The records sit below. Return every line in them that holds the word "define".
------ Records for this task
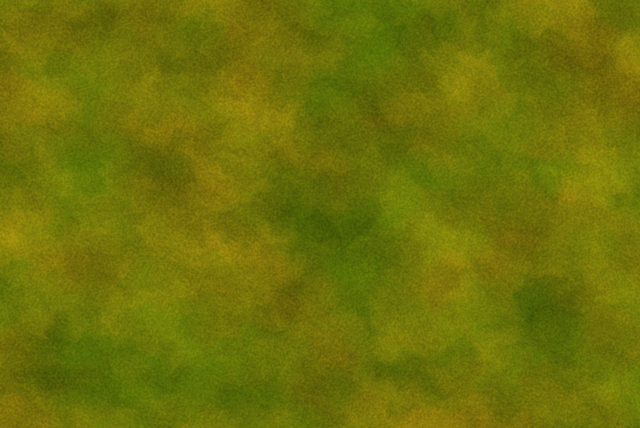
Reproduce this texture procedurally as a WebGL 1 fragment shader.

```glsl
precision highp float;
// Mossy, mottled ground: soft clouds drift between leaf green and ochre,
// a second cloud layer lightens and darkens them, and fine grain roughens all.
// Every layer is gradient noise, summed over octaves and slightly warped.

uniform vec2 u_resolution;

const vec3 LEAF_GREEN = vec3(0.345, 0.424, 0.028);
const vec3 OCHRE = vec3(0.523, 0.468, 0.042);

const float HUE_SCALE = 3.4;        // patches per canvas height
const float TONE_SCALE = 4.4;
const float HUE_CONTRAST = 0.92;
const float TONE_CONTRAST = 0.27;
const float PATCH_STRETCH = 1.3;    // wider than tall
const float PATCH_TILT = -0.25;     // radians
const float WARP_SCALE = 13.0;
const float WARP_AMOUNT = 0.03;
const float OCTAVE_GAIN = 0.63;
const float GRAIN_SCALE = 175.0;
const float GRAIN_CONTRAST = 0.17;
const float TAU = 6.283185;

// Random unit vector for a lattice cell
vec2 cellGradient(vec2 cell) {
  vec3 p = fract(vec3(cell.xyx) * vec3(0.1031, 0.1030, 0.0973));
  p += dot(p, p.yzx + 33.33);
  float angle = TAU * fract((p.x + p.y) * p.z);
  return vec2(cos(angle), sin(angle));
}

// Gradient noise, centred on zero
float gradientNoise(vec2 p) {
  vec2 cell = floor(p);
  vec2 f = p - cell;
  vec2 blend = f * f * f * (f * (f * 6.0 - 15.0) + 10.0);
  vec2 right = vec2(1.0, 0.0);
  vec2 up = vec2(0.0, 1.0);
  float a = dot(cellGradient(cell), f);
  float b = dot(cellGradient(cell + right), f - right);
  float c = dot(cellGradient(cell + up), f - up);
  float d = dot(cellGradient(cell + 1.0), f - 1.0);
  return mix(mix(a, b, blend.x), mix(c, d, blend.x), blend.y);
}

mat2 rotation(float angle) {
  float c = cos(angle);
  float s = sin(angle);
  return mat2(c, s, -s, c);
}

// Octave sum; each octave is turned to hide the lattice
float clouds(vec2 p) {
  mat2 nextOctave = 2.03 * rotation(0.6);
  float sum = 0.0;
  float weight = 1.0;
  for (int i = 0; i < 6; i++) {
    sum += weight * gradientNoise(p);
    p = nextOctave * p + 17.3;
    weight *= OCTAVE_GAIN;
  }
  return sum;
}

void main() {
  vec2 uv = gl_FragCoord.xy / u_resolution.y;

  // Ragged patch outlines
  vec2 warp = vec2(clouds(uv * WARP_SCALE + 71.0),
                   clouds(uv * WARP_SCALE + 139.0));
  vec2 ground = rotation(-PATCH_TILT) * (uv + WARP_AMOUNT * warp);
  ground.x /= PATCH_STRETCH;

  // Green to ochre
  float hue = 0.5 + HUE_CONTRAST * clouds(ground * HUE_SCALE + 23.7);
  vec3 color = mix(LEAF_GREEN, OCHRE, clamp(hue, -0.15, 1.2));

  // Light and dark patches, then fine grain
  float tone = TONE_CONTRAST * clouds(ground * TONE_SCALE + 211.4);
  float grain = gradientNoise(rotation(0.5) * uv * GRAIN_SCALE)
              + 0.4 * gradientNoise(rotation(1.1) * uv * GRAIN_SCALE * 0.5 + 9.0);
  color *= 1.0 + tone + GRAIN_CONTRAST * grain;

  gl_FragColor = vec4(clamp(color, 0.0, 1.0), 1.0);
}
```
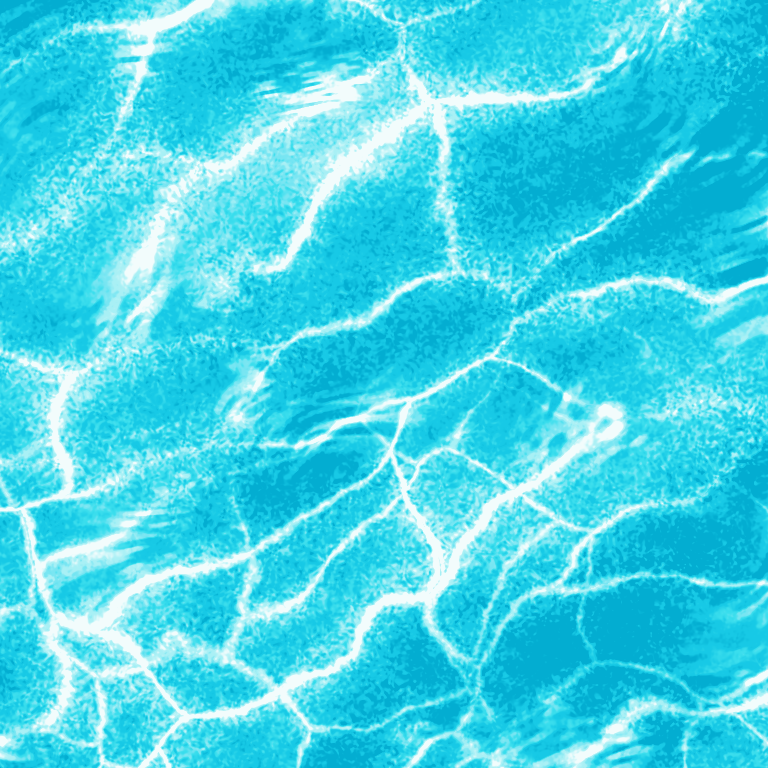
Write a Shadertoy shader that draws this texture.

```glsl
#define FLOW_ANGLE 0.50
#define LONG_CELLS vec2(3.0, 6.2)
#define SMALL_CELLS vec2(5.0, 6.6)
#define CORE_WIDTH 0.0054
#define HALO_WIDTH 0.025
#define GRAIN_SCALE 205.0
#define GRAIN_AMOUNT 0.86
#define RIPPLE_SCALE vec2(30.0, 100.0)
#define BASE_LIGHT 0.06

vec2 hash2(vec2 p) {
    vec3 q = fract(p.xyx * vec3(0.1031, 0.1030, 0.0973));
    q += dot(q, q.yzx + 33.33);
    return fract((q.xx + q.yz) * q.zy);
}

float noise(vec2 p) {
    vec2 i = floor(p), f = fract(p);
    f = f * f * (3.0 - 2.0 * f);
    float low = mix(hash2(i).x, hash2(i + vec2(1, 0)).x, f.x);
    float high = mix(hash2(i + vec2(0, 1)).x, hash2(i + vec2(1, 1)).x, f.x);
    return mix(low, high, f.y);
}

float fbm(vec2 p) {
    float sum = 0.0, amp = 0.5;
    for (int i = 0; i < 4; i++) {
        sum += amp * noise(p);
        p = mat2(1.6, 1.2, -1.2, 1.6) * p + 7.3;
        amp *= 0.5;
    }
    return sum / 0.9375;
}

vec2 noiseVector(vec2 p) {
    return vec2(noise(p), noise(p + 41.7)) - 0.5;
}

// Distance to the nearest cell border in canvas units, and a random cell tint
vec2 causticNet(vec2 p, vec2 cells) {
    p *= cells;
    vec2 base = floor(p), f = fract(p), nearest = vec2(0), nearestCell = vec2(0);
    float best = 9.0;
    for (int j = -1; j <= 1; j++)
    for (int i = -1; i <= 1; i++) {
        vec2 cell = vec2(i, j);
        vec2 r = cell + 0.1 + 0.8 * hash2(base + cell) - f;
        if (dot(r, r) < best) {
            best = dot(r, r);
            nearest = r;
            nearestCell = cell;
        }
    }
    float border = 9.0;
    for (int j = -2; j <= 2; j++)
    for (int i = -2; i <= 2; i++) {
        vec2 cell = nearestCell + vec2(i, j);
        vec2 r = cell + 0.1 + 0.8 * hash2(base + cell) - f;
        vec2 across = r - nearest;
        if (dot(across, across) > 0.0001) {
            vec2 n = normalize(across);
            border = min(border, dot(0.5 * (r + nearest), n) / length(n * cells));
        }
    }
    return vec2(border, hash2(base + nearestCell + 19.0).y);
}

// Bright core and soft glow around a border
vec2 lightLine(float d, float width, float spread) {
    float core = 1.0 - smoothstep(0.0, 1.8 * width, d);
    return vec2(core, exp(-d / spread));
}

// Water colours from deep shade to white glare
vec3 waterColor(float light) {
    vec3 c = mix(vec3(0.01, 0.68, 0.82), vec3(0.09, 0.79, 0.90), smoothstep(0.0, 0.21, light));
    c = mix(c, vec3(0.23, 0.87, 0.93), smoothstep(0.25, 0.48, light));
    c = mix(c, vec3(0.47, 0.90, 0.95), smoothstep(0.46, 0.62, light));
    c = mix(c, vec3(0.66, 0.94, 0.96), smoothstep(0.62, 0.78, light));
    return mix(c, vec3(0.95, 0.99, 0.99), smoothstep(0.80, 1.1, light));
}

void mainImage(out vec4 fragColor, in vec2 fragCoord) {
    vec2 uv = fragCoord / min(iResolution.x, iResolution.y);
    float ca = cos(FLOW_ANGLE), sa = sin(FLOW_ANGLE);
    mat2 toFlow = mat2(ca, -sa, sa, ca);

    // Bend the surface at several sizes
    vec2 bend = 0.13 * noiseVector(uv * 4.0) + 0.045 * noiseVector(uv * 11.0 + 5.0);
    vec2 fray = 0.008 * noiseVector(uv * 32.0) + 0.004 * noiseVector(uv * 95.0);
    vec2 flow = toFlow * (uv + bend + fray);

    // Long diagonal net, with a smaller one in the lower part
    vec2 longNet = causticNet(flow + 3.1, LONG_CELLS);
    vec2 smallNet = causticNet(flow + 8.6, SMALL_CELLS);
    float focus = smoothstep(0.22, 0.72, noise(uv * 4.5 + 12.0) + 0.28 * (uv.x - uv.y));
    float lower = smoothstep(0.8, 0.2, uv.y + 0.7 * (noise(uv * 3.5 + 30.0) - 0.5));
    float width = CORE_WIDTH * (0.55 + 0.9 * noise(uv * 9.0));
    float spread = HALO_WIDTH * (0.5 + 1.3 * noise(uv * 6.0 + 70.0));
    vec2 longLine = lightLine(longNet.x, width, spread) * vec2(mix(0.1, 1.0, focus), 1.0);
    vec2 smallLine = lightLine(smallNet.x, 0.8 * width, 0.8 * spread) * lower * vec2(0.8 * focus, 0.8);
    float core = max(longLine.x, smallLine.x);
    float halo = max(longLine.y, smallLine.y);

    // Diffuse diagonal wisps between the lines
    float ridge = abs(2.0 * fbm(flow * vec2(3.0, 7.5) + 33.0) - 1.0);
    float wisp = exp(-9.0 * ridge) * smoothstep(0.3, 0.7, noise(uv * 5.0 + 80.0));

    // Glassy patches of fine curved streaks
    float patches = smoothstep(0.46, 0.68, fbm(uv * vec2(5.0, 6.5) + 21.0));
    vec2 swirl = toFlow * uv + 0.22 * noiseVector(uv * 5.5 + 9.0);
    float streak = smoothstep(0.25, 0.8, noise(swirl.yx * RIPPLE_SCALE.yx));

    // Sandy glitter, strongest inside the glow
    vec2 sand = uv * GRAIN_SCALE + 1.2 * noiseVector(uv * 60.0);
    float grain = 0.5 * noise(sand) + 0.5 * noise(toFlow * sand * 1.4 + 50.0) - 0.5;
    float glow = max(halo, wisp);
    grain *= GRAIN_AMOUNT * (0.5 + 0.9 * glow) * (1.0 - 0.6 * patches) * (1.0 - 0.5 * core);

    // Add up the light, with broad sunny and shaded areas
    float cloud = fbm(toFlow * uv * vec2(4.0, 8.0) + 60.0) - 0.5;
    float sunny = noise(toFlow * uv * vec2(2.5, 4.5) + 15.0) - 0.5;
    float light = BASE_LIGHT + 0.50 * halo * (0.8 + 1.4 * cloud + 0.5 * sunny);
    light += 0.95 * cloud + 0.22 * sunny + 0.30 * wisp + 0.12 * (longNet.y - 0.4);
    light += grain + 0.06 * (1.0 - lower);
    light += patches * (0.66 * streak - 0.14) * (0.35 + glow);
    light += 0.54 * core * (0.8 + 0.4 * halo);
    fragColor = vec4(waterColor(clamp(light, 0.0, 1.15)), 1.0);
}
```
------------
## Solution to this task
#define FLOW_ANGLE 0.50
#define LONG_CELLS vec2(3.0, 6.2)
#define SMALL_CELLS vec2(5.0, 6.6)
#define CORE_WIDTH 0.0054
#define HALO_WIDTH 0.025
#define GRAIN_SCALE 205.0
#define GRAIN_AMOUNT 0.86
#define RIPPLE_SCALE vec2(30.0, 100.0)
#define BASE_LIGHT 0.06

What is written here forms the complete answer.